* _WHAT TO DO_: All of the data below is to be returned unaltered.
INPUT MATERIAL section start
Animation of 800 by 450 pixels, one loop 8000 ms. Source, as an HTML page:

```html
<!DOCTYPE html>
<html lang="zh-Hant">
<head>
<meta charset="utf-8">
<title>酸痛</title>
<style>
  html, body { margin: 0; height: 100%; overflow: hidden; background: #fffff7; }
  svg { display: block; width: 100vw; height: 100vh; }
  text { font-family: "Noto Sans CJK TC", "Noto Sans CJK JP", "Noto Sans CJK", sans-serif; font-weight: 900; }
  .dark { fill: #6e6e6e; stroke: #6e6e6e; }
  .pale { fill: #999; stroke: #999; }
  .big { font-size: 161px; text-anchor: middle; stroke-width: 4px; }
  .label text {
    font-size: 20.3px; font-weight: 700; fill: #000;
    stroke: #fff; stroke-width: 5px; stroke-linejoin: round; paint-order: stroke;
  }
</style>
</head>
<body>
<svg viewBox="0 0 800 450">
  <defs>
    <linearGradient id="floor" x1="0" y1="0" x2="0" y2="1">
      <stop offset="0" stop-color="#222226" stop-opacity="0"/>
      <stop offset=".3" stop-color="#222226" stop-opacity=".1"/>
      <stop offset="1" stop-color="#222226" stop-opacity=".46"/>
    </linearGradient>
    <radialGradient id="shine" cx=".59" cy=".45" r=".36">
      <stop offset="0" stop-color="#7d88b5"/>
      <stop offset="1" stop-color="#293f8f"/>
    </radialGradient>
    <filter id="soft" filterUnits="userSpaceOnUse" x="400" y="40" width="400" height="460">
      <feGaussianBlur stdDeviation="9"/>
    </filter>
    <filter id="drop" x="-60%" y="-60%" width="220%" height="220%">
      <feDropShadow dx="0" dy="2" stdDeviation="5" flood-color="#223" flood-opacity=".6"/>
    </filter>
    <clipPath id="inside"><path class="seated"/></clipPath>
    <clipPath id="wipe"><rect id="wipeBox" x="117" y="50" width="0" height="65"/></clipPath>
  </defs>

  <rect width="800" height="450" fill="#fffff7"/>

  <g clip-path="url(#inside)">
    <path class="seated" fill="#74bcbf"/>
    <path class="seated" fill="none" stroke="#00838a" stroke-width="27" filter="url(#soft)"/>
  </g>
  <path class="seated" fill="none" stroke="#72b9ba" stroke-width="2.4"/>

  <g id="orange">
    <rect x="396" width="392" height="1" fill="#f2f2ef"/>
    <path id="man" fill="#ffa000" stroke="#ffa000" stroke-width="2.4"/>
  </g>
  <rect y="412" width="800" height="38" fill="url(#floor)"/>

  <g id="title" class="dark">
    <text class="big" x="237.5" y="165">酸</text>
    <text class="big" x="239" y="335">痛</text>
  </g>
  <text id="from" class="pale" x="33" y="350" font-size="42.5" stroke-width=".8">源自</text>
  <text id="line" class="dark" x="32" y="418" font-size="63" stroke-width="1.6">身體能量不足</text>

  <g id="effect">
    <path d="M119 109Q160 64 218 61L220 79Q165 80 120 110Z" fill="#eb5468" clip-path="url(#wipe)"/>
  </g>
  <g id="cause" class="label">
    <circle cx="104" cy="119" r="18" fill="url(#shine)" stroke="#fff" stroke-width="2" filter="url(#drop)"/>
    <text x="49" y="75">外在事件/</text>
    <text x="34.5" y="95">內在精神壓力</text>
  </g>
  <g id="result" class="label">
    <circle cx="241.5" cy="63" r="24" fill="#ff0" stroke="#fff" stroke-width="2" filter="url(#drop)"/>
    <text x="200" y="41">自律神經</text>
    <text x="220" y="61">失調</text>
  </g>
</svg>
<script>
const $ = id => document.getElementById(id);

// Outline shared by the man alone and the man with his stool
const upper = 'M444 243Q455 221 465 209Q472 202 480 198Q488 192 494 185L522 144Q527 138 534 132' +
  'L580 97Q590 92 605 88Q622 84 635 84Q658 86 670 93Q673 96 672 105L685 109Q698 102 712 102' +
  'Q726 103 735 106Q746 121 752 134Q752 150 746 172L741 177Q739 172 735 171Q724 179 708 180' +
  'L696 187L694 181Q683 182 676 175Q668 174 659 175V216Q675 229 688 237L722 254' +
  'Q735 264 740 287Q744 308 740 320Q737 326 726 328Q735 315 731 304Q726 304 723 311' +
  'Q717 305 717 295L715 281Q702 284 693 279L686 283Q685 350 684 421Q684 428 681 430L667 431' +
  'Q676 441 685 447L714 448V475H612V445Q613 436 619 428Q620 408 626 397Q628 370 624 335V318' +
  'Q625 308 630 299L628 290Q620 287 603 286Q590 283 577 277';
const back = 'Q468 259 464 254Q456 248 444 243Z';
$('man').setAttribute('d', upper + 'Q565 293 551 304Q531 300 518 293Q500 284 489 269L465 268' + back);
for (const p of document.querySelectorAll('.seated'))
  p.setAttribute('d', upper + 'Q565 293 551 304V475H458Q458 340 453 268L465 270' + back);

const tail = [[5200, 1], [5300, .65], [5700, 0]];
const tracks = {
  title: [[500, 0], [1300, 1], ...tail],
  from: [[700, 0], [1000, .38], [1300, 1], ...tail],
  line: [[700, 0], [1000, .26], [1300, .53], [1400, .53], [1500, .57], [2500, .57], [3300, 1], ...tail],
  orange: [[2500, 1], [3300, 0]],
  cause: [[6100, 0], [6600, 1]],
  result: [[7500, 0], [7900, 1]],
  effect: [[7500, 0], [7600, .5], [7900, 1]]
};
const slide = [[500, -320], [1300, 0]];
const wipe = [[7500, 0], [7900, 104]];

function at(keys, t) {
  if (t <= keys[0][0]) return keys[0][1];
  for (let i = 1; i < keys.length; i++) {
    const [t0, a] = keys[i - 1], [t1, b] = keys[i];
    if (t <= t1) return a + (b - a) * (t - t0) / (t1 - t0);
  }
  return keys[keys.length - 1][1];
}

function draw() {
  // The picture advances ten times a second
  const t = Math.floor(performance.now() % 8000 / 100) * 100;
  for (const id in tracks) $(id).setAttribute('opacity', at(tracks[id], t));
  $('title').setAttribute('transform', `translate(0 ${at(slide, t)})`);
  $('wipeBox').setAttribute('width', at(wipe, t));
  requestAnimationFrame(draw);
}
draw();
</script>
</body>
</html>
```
INPUT MATERIAL section end
* _ANSWER TO THIS TASK_:
Animation of 800 by 450 pixels, one loop 8000 ms. Source, as an HTML page:

```html
<!DOCTYPE html>
<html lang="zh-Hant">
<head>
<meta charset="utf-8">
<title>酸痛</title>
<style>
  html, body { margin: 0; height: 100%; overflow: hidden; background: #fffff7; }
  svg { display: block; width: 100vw; height: 100vh; }
  text { font-family: "Noto Sans CJK TC", "Noto Sans CJK JP", "Noto Sans CJK", sans-serif; font-weight: 900; }
  .dark { fill: #6e6e6e; stroke: #6e6e6e; }
  .pale { fill: #999; stroke: #999; }
  .big { font-size: 161px; text-anchor: middle; stroke-width: 4px; }
  .label text {
    font-size: 20.3px; font-weight: 700; fill: #000;
    stroke: #fff; stroke-width: 5px; stroke-linejoin: round; paint-order: stroke;
  }
</style>
</head>
<body>
<svg viewBox="0 0 800 450">
  <defs>
    <linearGradient id="floor" x1="0" y1="0" x2="0" y2="1">
      <stop offset="0" stop-color="#222226" stop-opacity="0"/>
      <stop offset=".3" stop-color="#222226" stop-opacity=".1"/>
      <stop offset="1" stop-color="#222226" stop-opacity=".46"/>
    </linearGradient>
    <radialGradient id="shine" cx=".59" cy=".45" r=".36">
      <stop offset="0" stop-color="#7d88b5"/>
      <stop offset="1" stop-color="#293f8f"/>
    </radialGradient>
    <filter id="soft" filterUnits="userSpaceOnUse" x="400" y="40" width="400" height="460">
      <feGaussianBlur stdDeviation="9"/>
    </filter>
    <filter id="drop" x="-60%" y="-60%" width="220%" height="220%">
      <feDropShadow dx="0" dy="2" stdDeviation="5" flood-color="#223" flood-opacity=".6"/>
    </filter>
    <clipPath id="inside"><path class="seated"/></clipPath>
    <clipPath id="wipe"><rect id="wipeBox" x="117" y="50" width="0" height="65"/></clipPath>
  </defs>

  <rect width="800" height="450" fill="#fffff7"/>

  <g clip-path="url(#inside)">
    <path class="seated" fill="#74bcbf"/>
    <path class="seated" fill="none" stroke="#00838a" stroke-width="27" filter="url(#soft)"/>
  </g>
  <path class="seated" fill="none" stroke="#72b9ba" stroke-width="2.4"/>

  <g id="orange">
    <rect x="396" width="392" height="1" fill="#f2f2ef"/>
    <path id="man" fill="#ffa000" stroke="#ffa000" stroke-width="2.4"/>
  </g>
  <rect y="412" width="800" height="38" fill="url(#floor)"/>

  <g id="title" class="dark">
    <text class="big" x="237.5" y="165">酸</text>
    <text class="big" x="239" y="335">痛</text>
  </g>
  <text id="from" class="pale" x="33" y="350" font-size="42.5" stroke-width=".8">源自</text>
  <text id="line" class="dark" x="32" y="418" font-size="63" stroke-width="1.6">身體能量不足</text>

  <g id="effect">
    <path d="M119 109Q160 64 218 61L220 79Q165 80 120 110Z" fill="#eb5468" clip-path="url(#wipe)"/>
  </g>
  <g id="cause" class="label">
    <circle cx="104" cy="119" r="18" fill="url(#shine)" stroke="#fff" stroke-width="2" filter="url(#drop)"/>
    <text x="49" y="75">外在事件/</text>
    <text x="34.5" y="95">內在精神壓力</text>
  </g>
  <g id="result" class="label">
    <circle cx="241.5" cy="63" r="24" fill="#ff0" stroke="#fff" stroke-width="2" filter="url(#drop)"/>
    <text x="200" y="41">自律神經</text>
    <text x="220" y="61">失調</text>
  </g>
</svg>
<script>
const $ = id => document.getElementById(id);

// Outline shared by the man alone and the man with his stool
const upper = 'M444 243Q455 221 465 209Q472 202 480 198Q488 192 494 185L522 144Q527 138 534 132' +
  'L580 97Q590 92 605 88Q622 84 635 84Q658 86 670 93Q673 96 672 105L685 109Q698 102 712 102' +
  'Q726 103 735 106Q746 121 752 134Q752 150 746 172L741 177Q739 172 735 171Q724 179 708 180' +
  'L696 187L694 181Q683 182 676 175Q668 174 659 175V216Q675 229 688 237L722 254' +
  'Q735 264 740 287Q744 308 740 320Q737 326 726 328Q735 315 731 304Q726 304 723 311' +
  'Q717 305 717 295L715 281Q702 284 693 279L686 283Q685 350 684 421Q684 428 681 430L667 431' +
  'Q676 441 685 447L714 448V475H612V445Q613 436 619 428Q620 408 626 397Q628 370 624 335V318' +
  'Q625 308 630 299L628 290Q620 287 603 286Q590 283 577 277';
const back = 'Q468 259 464 254Q456 248 444 243Z';
$('man').setAttribute('d', upper + 'Q565 293 551 304Q531 300 518 293Q500 284 489 269L465 268' + back);
for (const p of document.querySelectorAll('.seated'))
  p.setAttribute('d', upper + 'Q565 293 551 304V475H458Q458 340 453 268L465 270' + back);

const tail = [[5200, 1], [5300, .65], [5700, 0]];
const tracks = {
  title: [[500, 0], [1300, 1], ...tail],
  from: [[700, 0], [1000, .38], [1300, 1], ...tail],
  line: [[700, 0], [1000, .26], [1300, .53], [1400, .53], [1500, .57], [2500, .57], [3300, 1], ...tail],
  orange: [[2500, 1], [3300, 0]],
  cause: [[6100, 0], [6600, 1]],
  result: [[7500, 0], [7900, 1]],
  effect: [[7500, 0], [7600, .5], [7900, 1]]
};
const slide = [[500, -320], [1300, 0]];
const wipe = [[7500, 0], [7900, 104]];

function at(keys, t) {
  if (t <= keys[0][0]) return keys[0][1];
  for (let i = 1; i < keys.length; i++) {
    const [t0, a] = keys[i - 1], [t1, b] = keys[i];
    if (t <= t1) return a + (b - a) * (t - t0) / (t1 - t0);
  }
  return keys[keys.length - 1][1];
}

function draw() {
  // The picture advances ten times a second
  const t = Math.floor(performance.now() % 8000 / 100) * 100;
  for (const id in tracks) $(id).setAttribute('opacity', at(tracks[id], t));
  $('title').setAttribute('transform', `translate(0 ${at(slide, t)})`);
  $('wipeBox').setAttribute('width', at(wipe, t));
  requestAnimationFrame(draw);
}
draw();
</script>
</body>
</html>
```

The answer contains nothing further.